Was thinking this morning about how a lot of the world’s problems are about the irregular distribution of resources. I’m not talking about how wealth is distributed, I’m a capitalist at heart; but rather how the world’s resources are cause of war, famine and all sorts of other ills. It sort of hit me while watching TV and saw an advert trying to raise funds for a charity that helps starving children, while here I am trying to stick to my weight loss program.
Small organisations are pretty good as distribution resources where they are needed, but how do you apply that principle to an entire planet?
If you’ve ever had to travel for business, you know all about the risk of luggage going missing on your trip. But you don’t know the real dismay and the sinking feeling in your stomach that comes from realising your bag hasn’t made it. Most of the time, your bag gets found, but sometimes it doesn’t and you can kiss all your belongings goodbye. You may get something back from the insurance, but the sentimental value of some items just cannot be replaced. I’ve had my luggage lost a couple of times so far and it’s always a nightmare dealing with insurances, trying to find receipts of what was in the bag. Better if the bag wasn’t lost at all.
That’s where ReboundTag comes in. I received one of their tags as a sample to try and I must say I love the idea behind their service. They send you a special tag that has a barcode and a human readable number on the side. It also has two types of RFID technology embedded in the tag which airport scanners are designed to read. Once you receive your tag, you sign up to their website and leave your details. All that’s left is to affix the tag to your luggage and wait for the worst.
If you’re unfortunate enough that your bag goes walkies, this time you have a fighting chance. If the bag is recovered, the tag will point the finder to ReboundTag’s “I Found Something” page where they can key in the tag details and send a message to the tag holder (me in this case). It doesn’t guarantee that your bag will be found, but it does help return it to it’s rightful owner. It gives an extra level of comfort. Don’t get me wrong, I’d still keep any jewellery, MP3 players or phones on my person, but at least I know my bulky items are just a bit safer for the tag.

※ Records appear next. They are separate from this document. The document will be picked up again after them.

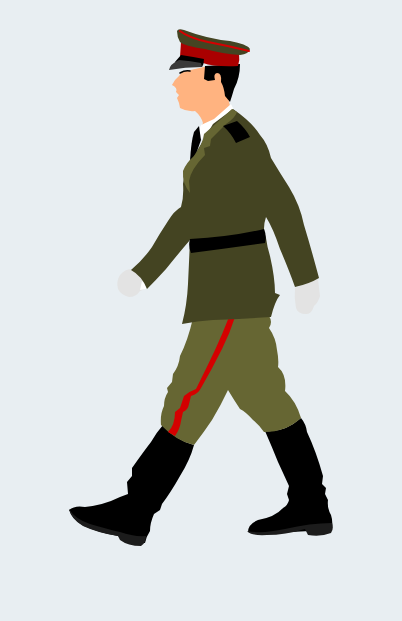
<!DOCTYPE html>
<html lang="en">
<head>
<meta charset="utf-8">
<title>Marching officer</title>
<style>
:root {
  --sky: #e8eef2;
  --jacket: #444422;
  --trousers: #666633;
  --lapel: #666633;
  --stripe: #d40000;
  --band: #aa0000;
  --black: #000;
  --sole: #1c1c1c;
  --visor: #3a3a3a;
  --skin: #ffb380;
  --glove: #e3e3e3;
  --shirt: #fff;
}
html, body { margin: 0; height: 100%; overflow: hidden; background: var(--sky); }
svg { display: block; width: 402px; height: 621px; }
.sky { fill: var(--sky); }
.jacket { fill: var(--jacket); }
.trousers { fill: var(--trousers); }
.lapel { fill: var(--lapel); }
.stripe { fill: var(--stripe); }
.band { fill: var(--band); }
.black { fill: var(--black); }
.sole { fill: var(--sole); }
.visor { fill: var(--visor); }
.skin { fill: var(--skin); }
.glove { fill: var(--glove); }
.shirt { fill: var(--shirt); }
.piping { fill: none; stroke: var(--stripe); stroke-width: 2; stroke-linecap: round; }
.brow { fill: none; stroke: var(--black); stroke-width: 1.5; stroke-linecap: round; }
</style>
</head>
<body>
<svg viewBox="0 0 402 621" role="img" aria-label="Officer in green uniform marching to the left">
  <rect class="sky" width="402" height="621"/>

  <g id="boots">
    <path class="black" d="M265 431 Q284 433 301 418 Q306 424 307 432 Q316 451 323 476 L322 484 L326 488 L325 494 L328 500 Q327 508 331 515 Q333 521 332 528 L310 531 Q290 532 278 533 Q258 536 248 532 Q248 524 258 520 Q275 517 283 508 Q288 505 289 500 L287 494 L289 486 Q284 475 278 462 Q272 447 265 431 Z"/>
    <path class="sole" d="M247 531 Q262 534 285 529 Q310 523 332 523 Q334 529 331 533 Q321 537 308 535 L305 529 Q285 535 267 535 Q251 536 247 531 Z"/>
    <path class="black" d="M163 425 Q177 441 194 445 Q190 460 180 476 Q171 492 162 504 L160 510 L154 514 Q150 523 150 531 Q146 537 145 543 Q128 543 118 536 Q100 533 84 526 Q73 520 69 510 Q75 505 85 507 Q104 505 120 497 L128 494 L127 482 L132 476 L132 468 Q144 451 151 442 Q156 433 163 425 Z"/>
    <path class="sole" d="M69 509 Q75 519 90 524 Q107 529 120 532 Q134 537 146 536 Q146 543 141 546 Q128 546 120 540 L118 536 Q98 533 83 526 Q71 519 69 509 Z"/>
  </g>

  <g id="trousers">
    <path class="trousers" d="M193 318 L269 316 Q273 322 269 328 Q276 338 277 350 Q279 360 278 367 Q287 375 285 391 Q296 401 301 418 Q286 432 264 432 Q259 425 253 420 Q246 412 240 409 Q234 400 228 390 Q221 405 212 420 Q204 432 194 445 Q176 441 161 425 Q160 414 164 406 Q164 398 168 392 L167 388 L172 382 L173 374 Q179 366 180 356 Q188 340 193 318 Z"/>
    <path class="stripe" d="M229 317 L235 317 Q230 333 222 349 Q212 369 201 388 Q198 394 191 396 L189 404 Q188 410 183 412 L181 421 Q180 429 175 436 L168 432 Q175 425 175 412 L180 408 L184 396 Q190 391 196 389 Q206 369 215 350 Q222 335 229 317 Z"/>
  </g>

  <g id="gloves">
    <path class="glove" d="M131 269 Q137 271 141 277 Q145 282 145 289 L140 291 Q136 297 129 297 Q121 295 118 289 Q116 281 120 275 Q125 269 131 269 Z"/>
    <path class="shirt" d="M142 281 Q147 285 146 289 L140 290 Z"/>
    <path class="glove" d="M295 288 L318 279 L320 296 Q318 303 314 306 Q311 315 306 314 Q298 314 296 308 Q294 298 295 288 Z"/>
  </g>

  <g id="neck-and-shirt">
    <path class="skin" d="M182 72 L208 66 L222 72 L230 106 L198 134 L203 123 Q201 116 195 111 Q187 112 180 108 L179 103 L177 98 L179 95 L176 92 Q178 88 172 85 Q174 80 179 76 Z"/>
    <path class="shirt" d="M231 104 L234 110 L213 125 L199 142 L197 134 L201 125 L214 119 Z"/>
    <path class="black" d="M199 126 L201 140 L195 157 L190 161 Q191 142 194 132 Z"/>
  </g>

  <g id="jacket">
    <path class="jacket" d="M233 109 Q252 122 260 135 Q268 144 271 158 Q280 173 289 187 Q300 205 304 225 Q311 248 319 278 Q309 284 295 287 Q289 270 280 249 Q273 228 266 217 Q262 229 266 238 Q267 246 270 256 Q275 278 275 293 L280 295 Q275 301 271 317 Q240 319 213 320 Q197 321 182 324 Q187 305 188 284 Q189 263 190 240 Q178 254 166 269 Q156 280 147 289 Q142 276 131 270 Q143 260 152 247 Q160 233 168 221 Q174 211 181 207 Q184 197 183 184 Q184 168 194 156 L213 124 Z"/>
    <path class="lapel" d="M232 109 L237 112 Q235 118 226 124 L211 139 L210 146 L204 148 L205 155 Q191 169 189 181 L190 193 Q182 183 183 171 Q186 163 194 156 Q203 144 204 134 Q218 122 232 109 Z"/>
    <path class="black" d="M223 126 L237 121 Q246 129 250 137 L236 143 Q231 133 223 126 Z"/>
    <path class="black" d="M190 239 Q230 237 264 229 Q267 236 265 243 Q230 248 191 253 Q188 246 190 239 Z"/>
  </g>

  <g id="head">
    <path class="black" d="M205 66 L240 64 Q240 78 234 89 Q232 96 230 102 L225 96 Q224 87 221 82 Q222 73 217 73 Q213 74 215 80 L208 81 L204 79 Z"/>
    <path class="brow" d="M180 73 Q185 70 190 71"/>
  </g>

  <g id="cap">
    <path class="band" d="M181 42 L239 53 Q240 60 238 66 Q214 67 203 63 Q189 59 180 57 Z"/>
    <path class="black" d="M181 55 Q194 57 204 59 Q204 64 202 67 L175 62 Z"/>
    <path class="visor" d="M179 60 Q191 61 201 63 L202 67 Q185 67 169 70 Q170 64 179 60 Z"/>
    <path class="jacket" d="M177 31 Q178 28 184 30 Q208 39 230 41 Q247 44 250 49 Q249 54 240 55 Q223 54 205 49 Q184 46 180 42 Q177 37 177 31 Z"/>
    <path class="piping" d="M180 31 Q189 38 208 42 Q229 46 249 51"/>
  </g>
</svg>
</body>
</html>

Great idea!
On the subject of paying attention to detail, there’s another thing you must always watch out for, and that’s thresholds. There are a number of systems out there that use graduated costs and knowing where the thresholds lie can help you save a packet. Let’s take house prices in the UK for example. There’s a tax on house purchases called “stamp duty” which is a graduated scale based on the price of the property. Here’s what the scale looks like:
|Purchase price/lease premium or transfer value

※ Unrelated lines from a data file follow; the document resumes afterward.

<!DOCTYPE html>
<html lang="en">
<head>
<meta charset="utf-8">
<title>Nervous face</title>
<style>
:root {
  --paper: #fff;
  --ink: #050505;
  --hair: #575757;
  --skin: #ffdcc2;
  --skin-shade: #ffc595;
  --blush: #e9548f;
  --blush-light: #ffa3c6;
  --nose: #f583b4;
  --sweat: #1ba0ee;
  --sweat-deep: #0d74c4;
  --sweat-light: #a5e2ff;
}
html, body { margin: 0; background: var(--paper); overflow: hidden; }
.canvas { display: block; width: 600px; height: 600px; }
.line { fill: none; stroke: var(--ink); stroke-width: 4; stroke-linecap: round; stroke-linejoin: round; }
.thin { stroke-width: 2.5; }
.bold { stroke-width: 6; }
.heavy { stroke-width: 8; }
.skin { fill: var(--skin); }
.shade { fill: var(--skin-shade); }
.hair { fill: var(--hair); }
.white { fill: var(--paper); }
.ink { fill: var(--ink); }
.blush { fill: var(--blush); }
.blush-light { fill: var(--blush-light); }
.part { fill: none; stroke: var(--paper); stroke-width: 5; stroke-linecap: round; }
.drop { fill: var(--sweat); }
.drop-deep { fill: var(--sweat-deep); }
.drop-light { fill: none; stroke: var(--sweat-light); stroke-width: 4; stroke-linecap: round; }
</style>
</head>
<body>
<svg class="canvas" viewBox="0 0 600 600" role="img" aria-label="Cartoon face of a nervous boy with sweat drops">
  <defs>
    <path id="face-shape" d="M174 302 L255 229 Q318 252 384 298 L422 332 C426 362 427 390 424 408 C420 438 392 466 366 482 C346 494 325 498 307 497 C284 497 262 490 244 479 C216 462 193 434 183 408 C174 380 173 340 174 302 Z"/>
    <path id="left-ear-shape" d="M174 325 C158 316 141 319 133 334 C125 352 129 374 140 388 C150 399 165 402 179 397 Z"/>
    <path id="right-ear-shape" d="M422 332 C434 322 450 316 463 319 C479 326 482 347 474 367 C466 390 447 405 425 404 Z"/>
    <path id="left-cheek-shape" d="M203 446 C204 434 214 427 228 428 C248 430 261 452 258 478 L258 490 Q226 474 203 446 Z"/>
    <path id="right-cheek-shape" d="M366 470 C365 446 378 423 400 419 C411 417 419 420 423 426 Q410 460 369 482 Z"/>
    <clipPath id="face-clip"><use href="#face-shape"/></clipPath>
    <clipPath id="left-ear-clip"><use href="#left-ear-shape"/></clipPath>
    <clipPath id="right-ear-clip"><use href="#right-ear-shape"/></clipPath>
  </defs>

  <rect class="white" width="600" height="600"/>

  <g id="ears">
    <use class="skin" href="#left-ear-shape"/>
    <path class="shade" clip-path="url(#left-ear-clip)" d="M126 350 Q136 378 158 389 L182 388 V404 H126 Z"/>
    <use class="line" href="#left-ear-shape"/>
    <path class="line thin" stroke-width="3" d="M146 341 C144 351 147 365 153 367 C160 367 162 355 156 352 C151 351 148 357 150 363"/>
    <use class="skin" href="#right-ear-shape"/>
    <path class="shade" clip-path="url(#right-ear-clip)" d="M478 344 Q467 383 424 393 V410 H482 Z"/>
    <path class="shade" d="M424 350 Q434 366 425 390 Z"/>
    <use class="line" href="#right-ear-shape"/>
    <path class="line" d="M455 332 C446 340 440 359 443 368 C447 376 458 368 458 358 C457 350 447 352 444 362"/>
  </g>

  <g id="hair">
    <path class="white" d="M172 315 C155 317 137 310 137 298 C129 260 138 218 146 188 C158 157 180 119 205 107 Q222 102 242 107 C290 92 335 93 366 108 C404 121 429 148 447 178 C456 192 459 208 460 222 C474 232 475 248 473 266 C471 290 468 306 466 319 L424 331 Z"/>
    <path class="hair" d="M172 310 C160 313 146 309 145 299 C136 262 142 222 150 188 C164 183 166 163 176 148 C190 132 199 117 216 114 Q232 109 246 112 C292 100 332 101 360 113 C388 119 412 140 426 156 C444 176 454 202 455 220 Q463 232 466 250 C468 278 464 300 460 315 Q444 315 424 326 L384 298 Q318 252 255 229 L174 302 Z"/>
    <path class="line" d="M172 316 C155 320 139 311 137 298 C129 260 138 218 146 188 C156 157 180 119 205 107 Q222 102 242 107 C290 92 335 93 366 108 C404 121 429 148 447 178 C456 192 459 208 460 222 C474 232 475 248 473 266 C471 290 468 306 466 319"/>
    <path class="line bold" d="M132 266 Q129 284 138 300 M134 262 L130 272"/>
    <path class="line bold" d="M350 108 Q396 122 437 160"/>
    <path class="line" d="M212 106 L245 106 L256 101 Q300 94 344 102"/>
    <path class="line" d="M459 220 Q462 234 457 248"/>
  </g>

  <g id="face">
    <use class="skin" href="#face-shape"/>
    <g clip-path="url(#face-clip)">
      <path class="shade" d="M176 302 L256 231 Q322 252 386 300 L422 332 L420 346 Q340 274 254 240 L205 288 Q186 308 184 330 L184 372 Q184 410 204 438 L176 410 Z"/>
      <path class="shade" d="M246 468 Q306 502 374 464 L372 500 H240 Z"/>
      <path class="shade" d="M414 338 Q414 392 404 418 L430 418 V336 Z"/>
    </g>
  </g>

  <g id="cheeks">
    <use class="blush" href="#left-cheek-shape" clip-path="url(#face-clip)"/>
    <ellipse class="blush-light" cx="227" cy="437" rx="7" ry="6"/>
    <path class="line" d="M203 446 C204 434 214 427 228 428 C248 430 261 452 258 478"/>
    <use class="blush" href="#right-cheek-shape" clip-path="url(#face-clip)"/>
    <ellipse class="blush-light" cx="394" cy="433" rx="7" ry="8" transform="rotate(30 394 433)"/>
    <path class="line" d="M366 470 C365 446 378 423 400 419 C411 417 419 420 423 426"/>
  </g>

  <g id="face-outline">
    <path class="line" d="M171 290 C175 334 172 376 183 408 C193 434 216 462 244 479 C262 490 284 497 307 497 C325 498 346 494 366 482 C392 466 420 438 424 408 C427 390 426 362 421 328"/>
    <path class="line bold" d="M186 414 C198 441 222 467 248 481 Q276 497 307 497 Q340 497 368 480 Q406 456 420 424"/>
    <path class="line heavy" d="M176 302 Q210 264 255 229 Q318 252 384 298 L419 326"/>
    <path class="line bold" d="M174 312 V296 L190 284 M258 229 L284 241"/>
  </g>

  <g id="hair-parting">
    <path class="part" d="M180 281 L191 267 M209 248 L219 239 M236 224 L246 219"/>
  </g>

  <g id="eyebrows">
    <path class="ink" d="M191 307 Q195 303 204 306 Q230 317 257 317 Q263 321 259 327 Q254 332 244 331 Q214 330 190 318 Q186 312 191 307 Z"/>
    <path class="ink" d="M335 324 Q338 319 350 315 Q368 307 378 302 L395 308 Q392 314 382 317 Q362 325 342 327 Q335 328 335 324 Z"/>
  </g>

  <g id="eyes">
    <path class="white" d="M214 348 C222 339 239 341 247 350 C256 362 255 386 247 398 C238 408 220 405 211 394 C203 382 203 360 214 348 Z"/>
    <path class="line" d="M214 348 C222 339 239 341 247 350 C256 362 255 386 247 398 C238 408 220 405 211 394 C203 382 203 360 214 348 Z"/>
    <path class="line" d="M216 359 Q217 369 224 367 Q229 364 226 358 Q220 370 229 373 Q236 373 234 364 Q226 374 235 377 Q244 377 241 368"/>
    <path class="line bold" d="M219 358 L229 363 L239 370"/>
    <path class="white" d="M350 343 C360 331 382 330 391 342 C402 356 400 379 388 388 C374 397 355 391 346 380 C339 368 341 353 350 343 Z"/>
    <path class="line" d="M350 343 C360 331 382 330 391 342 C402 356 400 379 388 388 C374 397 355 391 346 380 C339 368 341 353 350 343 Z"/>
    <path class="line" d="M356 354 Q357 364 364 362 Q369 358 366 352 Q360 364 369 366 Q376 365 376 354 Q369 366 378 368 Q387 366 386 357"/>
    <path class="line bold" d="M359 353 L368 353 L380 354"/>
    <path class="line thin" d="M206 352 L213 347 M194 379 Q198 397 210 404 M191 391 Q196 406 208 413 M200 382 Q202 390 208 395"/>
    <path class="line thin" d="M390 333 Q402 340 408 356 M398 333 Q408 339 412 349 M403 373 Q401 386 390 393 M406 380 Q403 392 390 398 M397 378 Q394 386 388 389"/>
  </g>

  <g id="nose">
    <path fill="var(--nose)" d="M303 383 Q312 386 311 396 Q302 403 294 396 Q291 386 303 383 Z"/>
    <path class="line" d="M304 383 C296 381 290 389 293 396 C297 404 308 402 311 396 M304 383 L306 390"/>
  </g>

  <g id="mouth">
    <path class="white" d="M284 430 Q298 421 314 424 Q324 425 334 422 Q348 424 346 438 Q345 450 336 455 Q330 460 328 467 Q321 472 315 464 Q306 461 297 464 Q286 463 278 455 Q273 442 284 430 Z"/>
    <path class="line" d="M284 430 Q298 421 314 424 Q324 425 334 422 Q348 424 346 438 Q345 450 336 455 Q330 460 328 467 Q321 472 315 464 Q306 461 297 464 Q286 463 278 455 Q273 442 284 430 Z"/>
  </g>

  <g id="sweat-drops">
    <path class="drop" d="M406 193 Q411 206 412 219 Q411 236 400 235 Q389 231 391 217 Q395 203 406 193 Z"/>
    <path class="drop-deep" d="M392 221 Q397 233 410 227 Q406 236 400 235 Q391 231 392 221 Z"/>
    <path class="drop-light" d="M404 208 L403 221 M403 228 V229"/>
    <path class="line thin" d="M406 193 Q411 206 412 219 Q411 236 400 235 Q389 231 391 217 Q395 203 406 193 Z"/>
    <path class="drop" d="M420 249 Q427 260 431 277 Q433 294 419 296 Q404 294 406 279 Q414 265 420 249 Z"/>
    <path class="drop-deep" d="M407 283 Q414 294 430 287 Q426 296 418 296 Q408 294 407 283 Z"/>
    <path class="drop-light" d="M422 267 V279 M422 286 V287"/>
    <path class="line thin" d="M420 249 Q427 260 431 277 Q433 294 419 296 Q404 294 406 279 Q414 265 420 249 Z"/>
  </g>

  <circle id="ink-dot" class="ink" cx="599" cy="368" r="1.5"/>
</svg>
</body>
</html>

|Up to £175,000 (until 31 December 2009 – see note above)
|Over £175,000 to £250,000
|Over £250,000 to £500,000
As you can see there are a number of thesholds there. For example, the difference in stamp duty if you cross the £250,000 threshold is an extra £5000 in tax. That’s a strong reason to try not to cross the threshold, but if you don’t know what you’re buying into. If you can rip out the stainless steel backsplash and all the trimmings to keep the price below the threshold, go ahead and do it.
I went to a great talk yesterday organised by the BCS here in the Isle of Man focusing on soft skills. It was an interesting couple of sessions, first about understanding personality traits and then a second session about dealing with conflict collaboratively. There are slides from both sessions here:
Handouts from event
Understanding and applying your relationship tendencies
Managing conflicts collaboratively
I find it’s always good to go to sessions like this as they help you consolidate what you know and learn new things. It doesn’t matter to if you’re doing GMAT prep or just a casual session, learning something new can always be valuable.
One thing that is starting to annoy me recently is the new policy that some UK retailers are adopted whereby they charge for plastic bags. It’s not that I have a problem paying for the minimal charge for the plastic bag, but the fact that they are using an environmental concern to boost their profits.
The money they charge for the bags might really go towards an environmental cause; but the reality is that they’re passing on one of their costs to the customer. This reduces their cost of servicing a client, and those savings should be passed on to a customer, not retained by the company. If I spend a nice wad of cash buying myself a Patek watch; the last thing I expect is to help the retailer cover their cost by paying for my plastic bag.
And where’s the option for paper bags? Wouldn’t that be more environmentally friendly?
I was thinking about technology on my way back from work this evening (it’s short enough to walk, but long enough to get a few minutes to myself). I was thinking about the first PC I ever got which was an 8086 (with a Turbo button to boost the speed from 4.77 MHz all the way to 10 MHz), CGA graphics and 2 x 5 1/4 disk drives. Oh, and it also had 640k. Now that’s a far cry from the sort of hardware you can buy today.
Organisational computer has changed too. Back in the day it was all about shared mainframes, punched cards and monolithic computer systems. How the landscape has changed. Even hearing about new technologies, like large scale server provisioning or websites where you can by anything from acorns to snowmobile parts makes you marvel about how we got from there to here.
The question is .. what will the landscape look like in 10 years?